A QUIETER TIME
The Phuket Vegetarian Festival over the years has inspired a host of many similar festivals now held across the country for Thai-Chinese communities elsewhere to observe, including in the Yaowarat area in Bangkok.
The “vegetarian festival season” had previously served as a key event on the domestic tourism calendar, and “has always been a major drive in economic growth”, reported state news agency NNT.
However, the University of the Thai Chamber of Commerce (UTCC) is expecting this year’s festival not to be as lively as before due to economic strains from the COVID-19 pandemic, said the NNT report.
“The UTCC’s Center for Economic and Business Forecasting has just released the results of its survey on consumers’ spending behavior for this year’s vegetarian festival, during which weaker economic activities can be expected,” it said.
The survey, conducted with 1,208 participants across the country, showed that only 39.1% of the respondents would be observing this festival this year, with 62.9% of respondents intending to observe the vegetarian diet for the entire festival, which by officials’ account is held from Oct 6-14. The actual closing of the festival will be on Oct 15, when the participating shrines lower the Go Teng poles.

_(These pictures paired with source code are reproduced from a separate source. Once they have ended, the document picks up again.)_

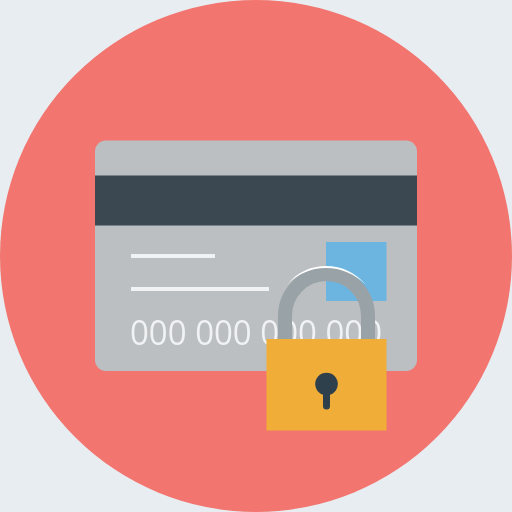
<!DOCTYPE html>
<html lang="en">
<head>
<meta charset="utf-8">
<title>Secure card payment icon</title>
<style>
:root {
  --backdrop: #e8edf2;
  --coral: #f2766f;
  --card: #bcbfc2;
  --stripe: #3b4852;
  --chip: #6cb5e0;
  --ink: #f1f2f4;
  --shackle: #99a3a7;
  --lock: #f0ad38;
  --keyhole: #2d404c;
}
html, body { margin: 0; width: 512px; height: 512px; overflow: hidden; background: var(--backdrop); }
svg { display: block; }
.disc { fill: var(--coral); }
.card-body { fill: var(--card); }
.stripe { fill: var(--stripe); }
.chip { fill: var(--chip); }
.rule { fill: var(--ink); }
.number { fill: var(--ink); font: 400 35px "Open Sans", "Noto Sans", sans-serif; }
.shackle { fill: none; stroke: var(--shackle); stroke-width: 14; }
.shine { fill: #fff; }
.lock-body { fill: var(--lock); }
.keyhole { fill: var(--keyhole); }
</style>
</head>
<body>
<svg width="512" height="512" viewBox="0 0 512 512" role="img" aria-label="Bank card with a padlock">
  <circle class="disc" cx="256" cy="256" r="256"/>
  <g id="card">
    <rect class="card-body" x="95" y="140.5" width="322" height="230.5" rx="11"/>
    <rect class="stripe" x="95" y="175.5" width="322" height="50"/>
    <rect class="chip" x="326" y="242" width="60.5" height="59"/>
    <rect class="rule" x="131" y="254" width="84" height="4"/>
    <rect class="rule" x="131" y="287" width="138" height="4"/>
    <text class="number" x="130" y="345" textLength="252" lengthAdjust="spacingAndGlyphs">000 000 000 000</text>
  </g>
  <g id="padlock">
    <path class="shackle" d="M285 342V316A41.5 42 0 0 1 368 316V342"/>
    <path class="shine" d="M287 285C297 272 311 266 326 266C342 266 356 273 366 285C355 274 341 268 326 268C311 268 297 274 287 285Z"/>
    <rect class="lock-body" x="266.5" y="339" width="120" height="91.5"/>
    <g class="keyhole">
      <circle cx="326.5" cy="384" r="11.3"/>
      <rect x="323" y="388" width="7" height="21.5" rx="3.5"/>
    </g>
  </g>
</svg>
</body>
</html>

“Most people responded they would be making the same amount of spending for their grocery items, while some intended to leverage on the government’s aid campaigns, particularly the 50:50 co-pay campaign where up to half of their individual purchases could be subsidized,” NNT reported.
Only 10.1% of the respondents said they intended to visit places of worship this year, mostly within Bangkok and neighbouring provinces.
UTCC President Thanawat Polvichai said total spending from this year’s vegetarian festival across the country is expected to be around B41.15 billion, which is some 14.5% lower than last year’s figure at B46.98bn.
The decrease in spending would be the first in 14 years since 2008, Mr Thanawat said.